• **WORK REQUEST**
Hunt for the word "color" across the entries below, copying each line that holds it.

= = = = =

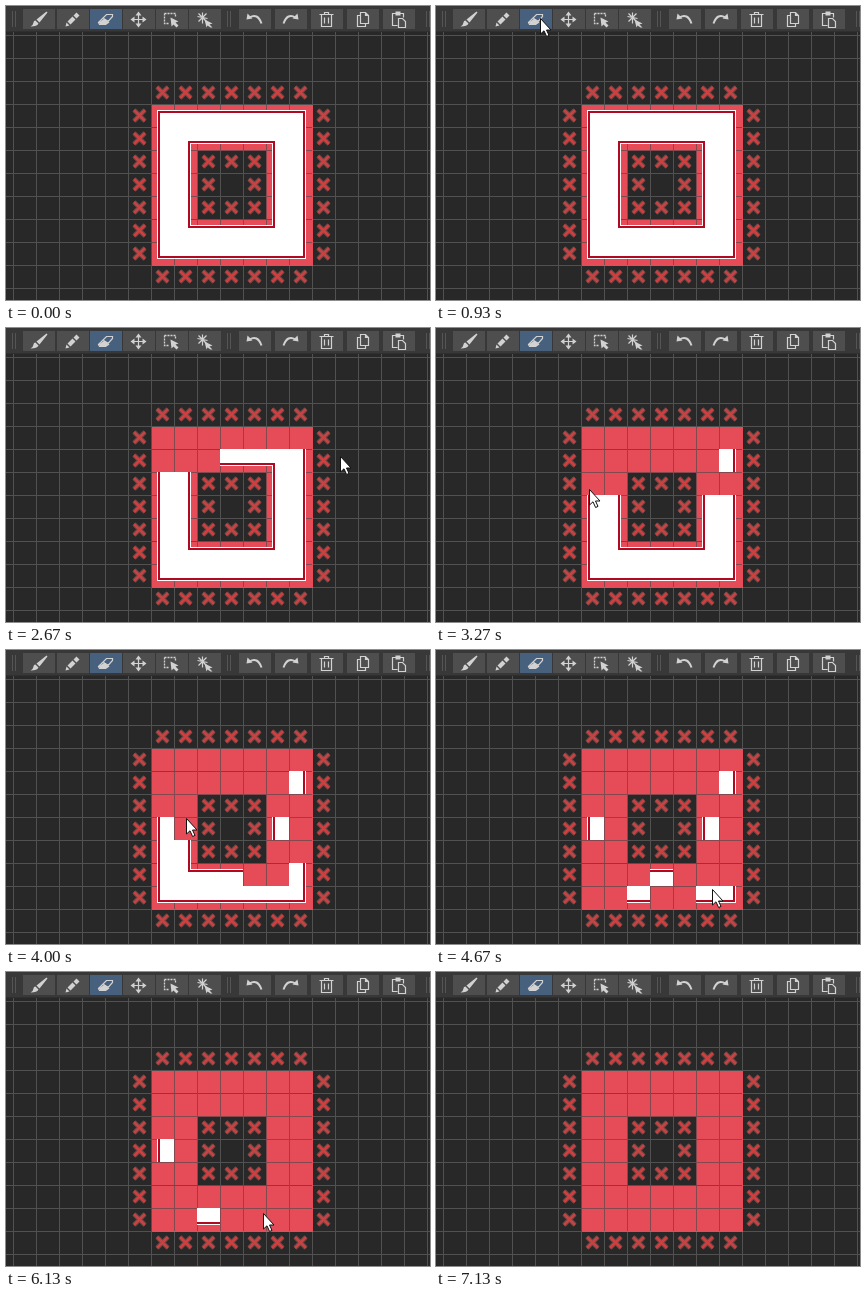
Write an HTML page with a canvas that moves like this. It is 424 by 294 pixels and loops after 7540 ms.

```html
<!DOCTYPE html>
<html lang="en">
<head>
<meta charset="utf-8">
<title>Tile eraser</title>
<style>
html, body { margin: 0; width: 100%; height: 100%; overflow: hidden; background: #282828; }
canvas { display: block; width: 424px; height: 294px; }
</style>
</head>
<body>
<canvas id="stage" width="424" height="294"></canvas>
<script>
const ctx = document.getElementById('stage').getContext('2d');
const W = 424, H = 294, LOOP = 7540, TICK = 1000 / 15;
const CELL = 23, LEFT = 145, TOP = 98, SIZE = 7;
const RED = '#e64b58', DARK = '#b00a22', GRID = '#515151', BACK = '#282828';

// Pointer keys: tick, x, y
const path = [
  [5, 23, -10], [11, 113, 12], [12, 113, 12], [15, 99, 12], [21, 99, 12],
  [23, 45, 48], [27, 153, 85], [31, 152, 125], [33, 190, 124], [34, 203, 126],
  [35, 182, 112], [36, 212, 108], [38, 285, 108], [40, 334, 128], [42, 288, 161],
  [44, 262, 132], [45, 225, 117], [46, 190, 130], [48, 139, 155], [49, 153, 161],
  [52, 225, 180], [54, 286, 180], [57, 268, 218], [58, 245, 215], [60, 180, 168],
  [61, 180, 196], [62, 159, 200], [63, 157, 224], [64, 185, 225], [65, 163, 246],
  [66, 228, 252], [69, 297, 228], [70, 276, 239], [72, 296, 255], [75, 277, 188],
  [78, 290, 117], [81, 290, 222], [83, 226, 225], [88, 324, 260], [90, 324, 258],
  [92, 257, 241], [93, 185, 239], [95, 147, 178], [99, 160, 181], [107, 55, 300]
];

// Tick at which each cell is wiped; 0 marks the hole
const wiped = [
  [29, 35, 35, 36, 37, 38, 38],
  [31, 32, 34, 45, 45, 44, 77],
  [48, 47, 0, 0, 0, 43, 42],
  [95, 60, 0, 0, 0, 75, 54],
  [62, 61, 0, 0, 0, 56, 55],
  [63, 64, 64, 83, 58, 57, 69],
  [65, 65, 93, 66, 67, 71, 72]
];

const icons = [
  // brush
  { x: 32, fill: 'M8-8 9-7 1 3-2 0ZM-3 1 0 4Q-1 7-8 7-5 5-5 3-5 1-3 1Z' },
  // marker
  { x: 66, fill: 'M4-7 7-4 4-1 1-4ZM0-3 3 0-2 5-5 2ZM-6 3-3 6-7 7Z' },
  // eraser
  { x: 99, fill: 'M-1-1 4 3 1 5H-5L-7 3Z', line: 'M-7 3 1-5H7V-3L0 5H-6ZM-2-1 3 2' },
  // move
  { x: 132, fill: 'M0-8 3-4H-3ZM0 8 3 4H-3ZM-8 0-4-3V3ZM8 0 4-3V3Z', line: 'M-5 0H5M0-5V5' },
  // box select
  { x: 165, fill: 'M-1-2 7 2 4 3 7 6 5 8 2 5 0 7Z', dash: 'M-7-6H4V-3M-7-6V4H-2' },
  // magic select
  { x: 198, fill: 'M0 0 8 4 5 5 8 8 6 8 3 6 2 8Z', line: 'M-7-3 3-1M-2-7V4M-6-6 2 2M-6 2 2-6' },
  // undo, redo
  { x: 248, fill: 'M-8 0-7-6-2-1Z', bold: 'M-5-2Q3-7 7 4' },
  { x: 284, fill: 'M8 0 7-6 2-1Z', bold: 'M5-2Q-3-7-7 4' },
  // delete
  { x: 320, line: 'M-7-5H7M-2-5V-7H2V-5M-5-5V7H5V-5M-2-2V4M2-2V4' },
  // copy
  { x: 356, line: 'M-2-7H3L6-4V4H-2ZM3-7V-4H6M-2-4H-5V7H3V4' },
  // paste
  { x: 392, fill: 'M-3-8H2V-4H-3Z', line: 'M-1 6H-6V-6H5V-2M0-1H4L7 2V8H0Z' }
];

function box(color, x, y, w, h) {
  ctx.fillStyle = color;
  ctx.fillRect(x, y, w, h);
}

function stroke(shape, color, width) {
  ctx.strokeStyle = color;
  ctx.lineWidth = width;
  ctx.stroke(shape);
}

function drawGrid() {
  for (let x = 7; x < W; x += CELL) box(GRID, x, 26, 1, H);
  for (let y = 29; y < H; y += CELL) box(GRID, 0, y, W, 1);
}

const crossShape = new Path2D('M-5.5-5.5 5.5 5.5M5.5-5.5-5.5 5.5');
function cross(col, row) {
  ctx.save();
  ctx.translate(LEFT + col * CELL + 11.5, TOP + row * CELL + 11.5);
  stroke(crossShape, '#684646', 4.6);
  stroke(crossShape, '#cb4040', 2.6);
  ctx.restore();
}

function drawCrosses() {
  for (let i = 0; i < SIZE; i++) {
    cross(i, -1);
    cross(i, SIZE);
    cross(-1, i);
    cross(SIZE, i);
  }
  for (let r = 2; r < 5; r++)
    for (let c = 2; c < 5; c++)
      if (r !== 3 || c !== 3) cross(c, r);
}

function eachCell(fn) {
  wiped.forEach((row, r) => row.forEach((tick, c) => {
    if (tick) fn(LEFT + c * CELL, TOP + r * CELL, tick);
  }));
}

function drawTiles(now) {
  const span = SIZE * CELL;
  eachCell((x, y) => box(RED, x + 1, y + 1, CELL, CELL));
  for (let i = 1; i < SIZE; i++) {
    const inHole = i > 2 && i < 5;
    const parts = inHole ? [[1, 46], [116, 45]] : [[1, span - 1]];
    for (const [at, len] of parts) {
      box('#84484f', LEFT + i * CELL, TOP + at, 1, len);
      box(i === 1 || i === 5 ? '#a52c3e' : '#84484f', LEFT + at, TOP + i * CELL, len, 1);
    }
  }

  ctx.save();
  ctx.beginPath();
  eachCell((x, y, tick) => {
    if (now < tick) ctx.rect(x, y, CELL + (x === 283), CELL);
  });
  ctx.clip();
  const ring = new Path2D('M151 104H300V253H151ZM185 138V219H266V138Z');
  ctx.fillStyle = '#fff';
  ctx.fill(ring, 'evenodd');
  ctx.lineJoin = 'miter';
  stroke(new Path2D('M153 106H298V251H153ZM183 136H268V221H183Z'), DARK, 2);
  ctx.restore();
}

function drawIcon(icon) {
  const color = '#d2d2d2';
  ctx.save();
  ctx.translate(icon.x + .5, 13.5);
  ctx.fillStyle = color;
  if (icon.line) stroke(new Path2D(icon.line), color, 1.2);
  if (icon.bold) stroke(new Path2D(icon.bold), color, 2);
  if (icon.dash) {
    ctx.setLineDash([2, 1]);
    stroke(new Path2D(icon.dash), color, 1.3);
  }
  if (icon.fill) ctx.fill(new Path2D(icon.fill));
  ctx.restore();
}

function drawToolbar() {
  box('#383838', 0, 0, W, 26);
  box('#2f2f2f', 0, 25, W, 1);
  for (const x of [6, 221, 420]) {
    box('#555', x, 5, 1, 16);
    box('#555', x + 3, 5, 1, 16);
  }
  icons.forEach((icon, i) => {
    box(i === 2 ? '#46607d' : '#4e4e4e', icon.x - 15, 3, 32, 20);
    drawIcon(icon);
  });
}

function pointerAt(tick) {
  const i = path.findIndex(key => key[0] > tick);
  if (i < 1) return null;
  const [t0, x0, y0] = path[i - 1], [t1, x1, y1] = path[i];
  const k = (tick - t0) / (t1 - t0);
  return [Math.round(x0 + (x1 - x0) * k), Math.round(y0 + (y1 - y0) * k)];
}

const arrow = new Path2D('M.5.5V16L4 12.8 6.6 18.5 9 17.4 6.5 12H11Z');
function drawPointer(tick) {
  const at = pointerAt(tick);
  if (!at) return;
  ctx.save();
  ctx.translate(...at);
  ctx.fillStyle = '#fff';
  ctx.fill(arrow);
  stroke(arrow, '#111', 1);
  ctx.restore();
}

const start = performance.now();
function draw() {
  const time = (performance.now() - start) % LOOP;
  const tick = Math.floor((time + 4) / TICK);
  box(BACK, 0, 0, W, H);
  drawGrid();
  drawTiles(tick);
  drawCrosses();
  drawToolbar();
  drawPointer(tick);
  requestAnimationFrame(draw);
}
draw();
</script>
</body>
</html>
```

= = = = =

• **EXERCISE ANSWER**
function box(color, x, y, w, h) {
  ctx.fillStyle = color;
function stroke(shape, color, width) {
  ctx.strokeStyle = color;
  const color = '#d2d2d2';
  ctx.fillStyle = color;
  if (icon.line) stroke(new Path2D(icon.line), color, 1.2);
  if (icon.bold) stroke(new Path2D(icon.bold), color, 2);
    stroke(new Path2D(icon.dash), color, 1.3);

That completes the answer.